Thursday, May 12, 2011
Blackhaw (Viburnum prunifolium)
I love my blackhaw tree. Blackhaws bloom at the same time Dogwoods do but they get kind of overlooked next to these showy neighbors. My Blackhaw came up uninvited right behind my house where I can see it from my kitchen window. This is one uninvited guest that is welcome to stay. I was fascinated by this newcomer that I did not recognize at first.
With very opposite branches and shiny leaves that are reddish bronze in color, I knew it had to be something special and so I let it grow until I figured out what it was.
I was rewarded the next year when in May it gifted me with a cluster of beautiful white flowers which turned into green, elliptical fruit which changed from a bright green to blue/black color in late fall. After most of the autumn color is gone from the other trees this little darling rewarded me with crimson and burgundy leaves.
I have since found out that my blackhaw has a large variety of common names such as cramp bark, sheepberry, shonny, sloe, sloe-leaved viburnum, stagbush, sweethaw, American sloe, king's crown, sheep berry, snowball, tree stagbush.
The name cramp bark must have derived from this little trees reputation for comforting those who suffer from menstrual cramps as it is reputed to ease such discomfort as well as the symptoms of menopause. Was it fate, luck or divine providence that this medicinal tree landed in my back yard just as I began my changing years?
Blackhaw seems to definately be a friend of womenkind and has also been used for false labor pains and threatened miscarriage. In addition, it has been used to lower blood pressure in hypertension and as an anti-spasmodic herb for the treatment of asthma.

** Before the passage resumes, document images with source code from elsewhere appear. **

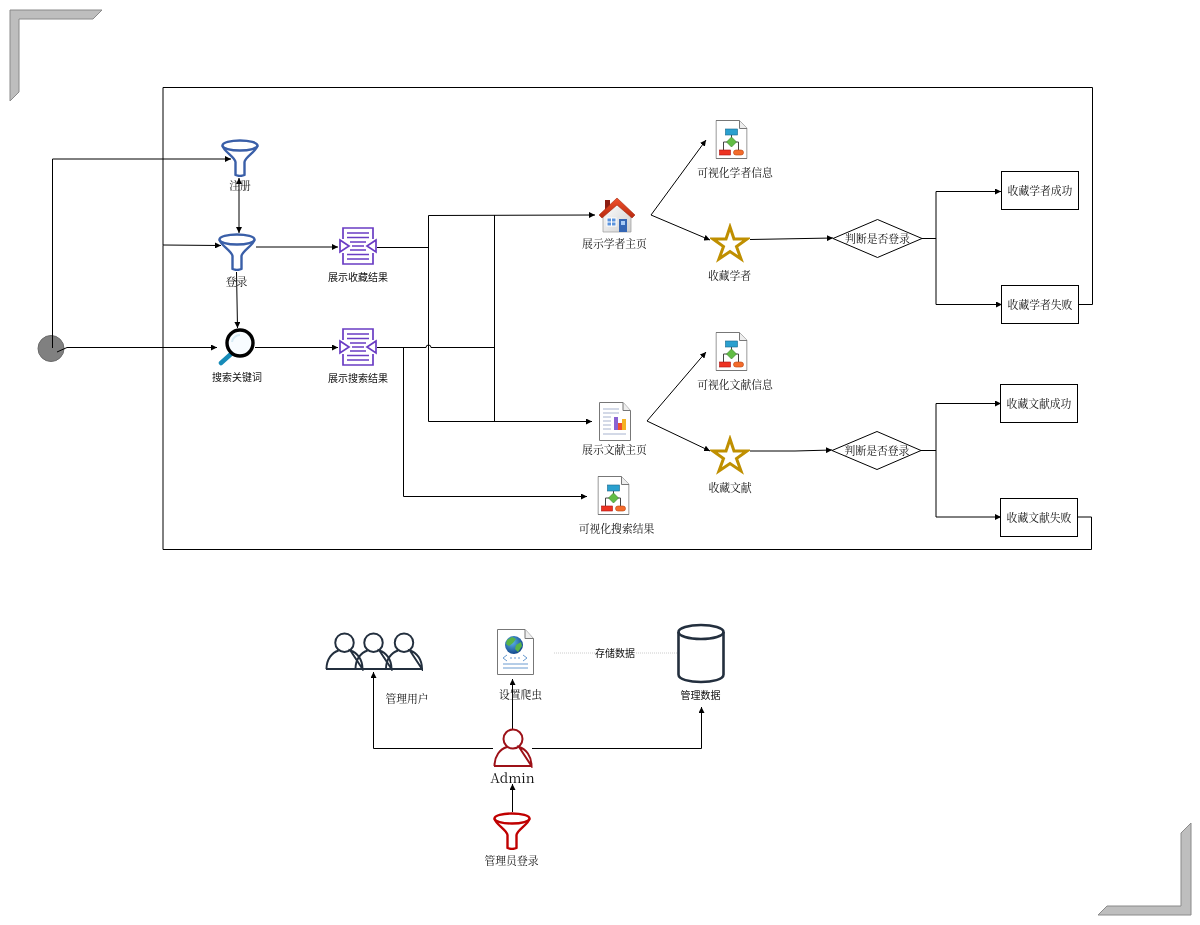
<!DOCTYPE html>
<html lang="zh-CN">
<head>
<meta charset="utf-8">
<title>业务流程图</title>
<style>
:root {
  --line: #000;
  --ink: #111;
  --paper: #fff;
  --corner: #bebebe;
  --start: #808080;
  --blue: #3a5fa8;
  --purple: #6a3cc4;
  --gold: #bf8f00;
  --red: #c00000;
  --navy: #232f3e;
  --serif: "Noto Serif CJK SC", "Noto Serif CJK JP", serif;
  --sans: "Noto Sans CJK SC", "Noto Sans CJK JP", sans-serif;
}
* { box-sizing: border-box; margin: 0; padding: 0; }
body { width: 1200px; height: 925px; overflow: hidden; background: var(--paper); }
.diagram { position: relative; width: 1200px; height: 925px; overflow: hidden; color: var(--ink); font: 10.8px/16px var(--serif); }
.symbols { position: absolute; width: 0; height: 0; }
.connectors { position: absolute; left: 0; top: 0; width: 1200px; height: 925px; }
.connectors .flow { fill: none; stroke: var(--line); stroke-width: 1; }
.node { position: absolute; width: 0; display: flex; flex-direction: column; align-items: center; white-space: nowrap; }
.node svg { display: block; flex: none; }
.sans { font: 500 10px/16px var(--sans); }
.decision, .result { position: absolute; display: flex; align-items: center; justify-content: center; white-space: nowrap; }
.decision { width: 90px; height: 38px; padding-top: 2px; }
.result { width: 78px; height: 39px; border: 1px solid var(--line); background: var(--paper); }
.edge-label { position: absolute; left: 595px; top: 645px; width: 40px; background: var(--paper); white-space: nowrap; }
.blue { color: var(--blue); }
.red { color: var(--red); }
.node span { color: var(--ink); }
.admin span { font-size: 13.5px; line-height: 18px; }
</style>
</head>
<body>
<main class="diagram">

<svg class="symbols" aria-hidden="true">
  <defs>
    <marker id="arrow" viewBox="0 0 6 6" refX="6" refY="3" markerWidth="6" markerHeight="6" orient="auto-start-reverse"><path d="M0 0L6 3L0 6Z"/></marker>
    <linearGradient id="roof" x1="0" y1="0" x2="0" y2="1"><stop offset="0" stop-color="#f0512c"/><stop offset="1" stop-color="#b92a10"/></linearGradient>
    <linearGradient id="wall" x1="0" y1="0" x2="1" y2="1"><stop offset="0" stop-color="#fff"/><stop offset="1" stop-color="#cfcfcf"/></linearGradient>
    <radialGradient id="ocean" cx=".4" cy=".35" r=".7"><stop offset="0" stop-color="#5cb4e8"/><stop offset="1" stop-color="#0c3f86"/></radialGradient>
    <symbol id="funnel" viewBox="0 0 38 38">
      <g fill="none" stroke="currentColor" stroke-width="2.4" stroke-linejoin="round">
        <ellipse cx="19" cy="6.5" rx="17.5" ry="5"/>
        <path d="M1.5 6.5C2 12 14 18 14.5 23V36C17 37 21 37 23.5 36V23C24 18 36 12 36.5 6.5"/>
      </g>
    </symbol>
    <symbol id="list" viewBox="0 0 40 40">
      <g fill="none" stroke="#6a3cc4" stroke-width="1.7">
        <path d="M5 13V2H35V13M5 27V38H35V27"/>
        <path d="M2 14L11 20L2 26ZM38 14L29 20L38 26Z"/>
        <path d="M9 7H31M9 11.5H31M12 16H28M14 20H26M12 24H28M9 28.5H31M9 33H31"/>
      </g>
    </symbol>
    <symbol id="search" viewBox="0 0 38 38">
      <path d="M13 26L3 35" stroke="#168bb8" stroke-width="4.5" stroke-linecap="round"/>
      <circle cx="22" cy="15" r="13" fill="#f8fcff" stroke="#000" stroke-width="3.4"/>
      <path d="M14 14A8 8 0 0 1 22 7" fill="none" stroke="#d5eaf5" stroke-width="2"/>
    </symbol>
    <symbol id="house" viewBox="0 0 36 36">
      <rect x="6" y="3" width="5" height="11" fill="#8c1d12"/>
      <path d="M4 18L18 6L32 18V35H4Z" fill="url(#wall)" stroke="#999" stroke-width=".7"/>
      <path d="M18 1L36 18L33 21L18 8L3 21L0 18Z" fill="url(#roof)" stroke="#a02810" stroke-width=".6"/>
      <rect x="8" y="21" width="9" height="8" fill="#5b93dc" stroke="#fff"/>
      <path d="M12.5 21V29M8 25H17" stroke="#fff"/>
      <rect x="20" y="22" width="8" height="13" fill="#3567b5"/>
      <path d="M22 24H26V28H22Z" fill="#a9cbf5"/>
    </symbol>
    <symbol id="sheet" viewBox="0 0 32 39">
      <path d="M.5 .5H24L31.5 8.5V38.5H.5Z" fill="#fff" stroke="#777"/>
      <path d="M24 .5V8.5H31.5" fill="#eee" stroke="#777"/>
    </symbol>
    <symbol id="flow-sheet" viewBox="0 0 32 39">
      <use href="#sheet" width="32" height="39"/>
      <path d="M16 14V22M8 30V22H23V30" fill="none" stroke="#444"/>
      <rect x="10" y="9" width="12" height="6" fill="#2aa0cf" stroke="#14658a" stroke-width=".6"/>
      <path d="M16 17L21 22L16 27L11 22Z" fill="#62bd45" stroke="#35802a" stroke-width=".6"/>
      <rect x="4" y="30" width="11" height="5" fill="#ee3322" stroke="#a11" stroke-width=".6"/>
      <rect x="18" y="30" width="10" height="5" rx="2.5" fill="#f46c2c" stroke="#b8420e" stroke-width=".6"/>
    </symbol>
    <symbol id="report-sheet" viewBox="0 0 32 39">
      <use href="#sheet" width="32" height="39"/>
      <path d="M4 7H20M4 11H20M4 15H12M4 19H12M4 23H12M4 27H12M4 32H27" stroke="#a7b3cf"/>
      <rect x="15" y="15" width="4" height="13" fill="#8a63d2"/>
      <rect x="19" y="21" width="4" height="7" fill="#f0502e"/>
      <rect x="23" y="17" width="4" height="11" fill="#f5b324"/>
    </symbol>
    <symbol id="web-sheet" viewBox="0 0 37 46">
      <path d="M.5 .5H28L36.5 9.500V45.500H.5Z" fill="#fff" stroke="#777"/>
      <path d="M28 .5V9.500H36.500" fill="#eee" stroke="#777"/>
      <circle cx="17" cy="16" r="9" fill="url(#ocean)"/>
      <path d="M10 11L15 8L19 10L16 14L12 17L9 15ZM19 16L24 13L25 17L21 23L18 20Z" fill="#58b447"/>
      <path d="M10 26L6 29L10 32M26 26L30 29L26 32M13 29H15M17 29H19M21 29H23M6 35H31M6 39H31" fill="none" stroke="#6a9bd0"/>
    </symbol>
    <symbol id="star" viewBox="0 0 40 40">
      <path d="M20 4L24 16H37L26.500 23.500L31 36L20 28.500L9 36L13.500 23.500L3 16H16Z" fill="#fff" stroke="#bf8f00" stroke-width="3"/>
    </symbol>
    <symbol id="person" viewBox="0 0 40 40">
      <g fill="none" stroke="currentColor" stroke-width="2">
        <circle cx="20" cy="11" r="9.500"/>
        <path d="M1.500 38C1.500 28 7 21 14 19M26 19C33 21 38.500 28 38.500 38Z"/>
        <path d="M1 38H39"/>
      </g>
    </symbol>
    <symbol id="database" viewBox="0 0 48 60">
      <g fill="none" stroke="#232f3e" stroke-width="2.600">
        <ellipse cx="24" cy="8.500" rx="22.500" ry="7"/>
        <path d="M1.500 8.500V51C1.500 61 46.500 61 46.500 51V8.500"/>
      </g>
    </symbol>
  </defs>
</svg>

<svg class="connectors" viewBox="0 0 1200 925" aria-hidden="true">
  <g fill="var(--corner)" stroke="#8a8a8a">
    <polygon points="10,10 102,10 93,19 19,19 19,92 10,101"/>
    <polygon points="1191,823 1191,915 1098,915 1107,906 1181,906 1181,833"/>
  </g>
  <circle cx="51" cy="348.5" r="13" fill="var(--start)" stroke="#6a6a6a"/>
  <g class="flow">
    <path d="M1078 304.500H1092.500V87.500H163V245.500"/>
    <path d="M1078 517H1091.500V549.500H163V245.500"/>
    <path d="M403.500 348V496.500"/>
    <path d="M377 247.500H428.500M377 347.500H426A2.500 2.500 0 0 1 431 347.500H494.500M494.500 215V421"/>
    <path d="M922 238.500H936M921 450.500H936"/>
    <polygon points="833,238.500 877.500,219.500 922,238.500 877.500,257.500"/>
    <polygon points="832,450.500 877,431.500 921,450.500 877,469.500"/>
    <path d="M554 653H677" stroke="#ccc" stroke-dasharray="1 1"/>
  </g>
  <g class="flow" marker-end="url(#arrow)">
    <g style="marker-end:url(#arrow)">
      <path d="M52.500 348V159H231"/>
      <path d="M57 352L67 347.500H217"/>
      <path d="M163 245L221 245.500"/>
      <path d="M239 178V233" marker-start="url(#arrow)"/>
      <path d="M236.500 272L237.500 328"/>
      <path d="M256 247H338"/>
      <path d="M255 347.500H338"/>
      <path d="M428.500 247V215.500L595 215"/>
      <path d="M428.500 247V421.500H592"/>
      <path d="M403.500 496.500H587"/>
      <path d="M651 215L706 140"/>
      <path d="M651 215L710 240"/>
      <path d="M647 421L706 352"/>
      <path d="M647 421L710 451"/>
      <path d="M750 239.500L833 238"/>
      <path d="M750 451H795L832 450"/>
      <path d="M936 238V191.500H1001"/>
      <path d="M936 238V304.500H1002"/>
      <path d="M936 450V403.500H1001"/>
      <path d="M936 450V517H1001"/>
      <path d="M493 748.500H373.500V672"/>
      <path d="M532 748.500H701.500V707"/>
      <path d="M512.500 729V679"/>
      <path d="M512.500 812V784"/>
    </g>
  </g>
</svg>

<section aria-label="用户流程">
  <div class="node blue" style="left:240px;top:139px;gap:1px"><svg width="38" height="38"><use href="#funnel"/></svg><span>注册</span></div>
  <div class="node blue" style="left:236.500px;top:233px;gap:3px"><svg width="38" height="38"><use href="#funnel"/></svg><span>登录</span></div>
  <div class="node" style="left:237px;top:328px;gap:3px"><svg width="38" height="38"><use href="#search"/></svg><span class="sans">搜索关键词</span></div>
  <div class="node" style="left:358px;top:226px;gap:3px"><svg width="40" height="40"><use href="#list"/></svg><span class="sans">展示收藏结果</span></div>
  <div class="node" style="left:358px;top:327px;gap:3px"><svg width="40" height="40"><use href="#list"/></svg><span class="sans">展示搜索结果</span></div>
  <div class="node" style="left:614.500px;top:197px;gap:3px"><svg width="36" height="36" style="margin-left:4px"><use href="#house"/></svg><span>展示学者主页</span></div>
  <div class="node" style="left:614.500px;top:402px;gap:1px"><svg width="32" height="39"><use href="#report-sheet"/></svg><span>展示文献主页</span></div>
  <div class="node" style="left:616.500px;top:476px;gap:6px"><svg width="33" height="39" style="margin-right:7px"><use href="#flow-sheet"/></svg><span>可视化搜索结果</span></div>
  <div class="node" style="left:735px;top:120px;gap:6px"><svg width="33" height="39" style="margin-right:7px"><use href="#flow-sheet"/></svg><span>可视化学者信息</span></div>
  <div class="node" style="left:735px;top:332px;gap:6px"><svg width="33" height="39" style="margin-right:7px"><use href="#flow-sheet"/></svg><span>可视化文献信息</span></div>
  <div class="node" style="left:729.500px;top:223px;gap:5px"><svg width="40" height="40"><use href="#star"/></svg><span>收藏学者</span></div>
  <div class="node" style="left:730px;top:435px;gap:5px"><svg width="40" height="40"><use href="#star"/></svg><span>收藏文献</span></div>

  <div class="decision" style="left:832.500px;top:219px">判断是否登录</div>
  <div class="decision" style="left:832px;top:431px">判断是否登录</div>
  <div class="result" style="left:1001px;top:171px">收藏学者成功</div>
  <div class="result" style="left:1001px;top:285px">收藏学者失败</div>
  <div class="result" style="left:1000px;top:384px">收藏文献成功</div>
  <div class="result" style="left:1000px;top:498px">收藏文献失败</div>
</section>

<section aria-label="管理流程">
  <div class="node" style="left:374.500px;top:632px;gap:20px;color:var(--navy)">
    <svg width="100" height="39" viewBox="0 0 100 39"><use href="#person" y="0" width="39" height="39"/><use href="#person" x="29" width="39" height="39"/><use href="#person" x="59.500" width="39" height="39"/></svg>
    <span style="margin-left:65px">管理用户</span>
  </div>
  <div class="node" style="left:520.500px;top:629px;gap:12px"><svg width="37" height="46" style="margin-right:10px"><use href="#web-sheet"/></svg><span>设置爬虫</span></div>
  <span class="edge-label sans">存储数据</span>
  <div class="node" style="left:700.500px;top:623px;gap:3px"><svg width="48" height="61"><use href="#database"/></svg><span class="sans">管理数据</span></div>
  <div class="node admin" style="left:512.500px;top:728px;color:#9d1118"><svg width="40" height="40"><use href="#person"/></svg><span>Admin</span></div>
  <div class="node red" style="left:511.500px;top:812px;gap:3px"><svg width="38" height="38"><use href="#funnel"/></svg><span>管理员登录</span></div>
</section>

</main>
</body>
</html>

I look forward to learning more about this beautiful understory tree and will post more information as it is gleamed.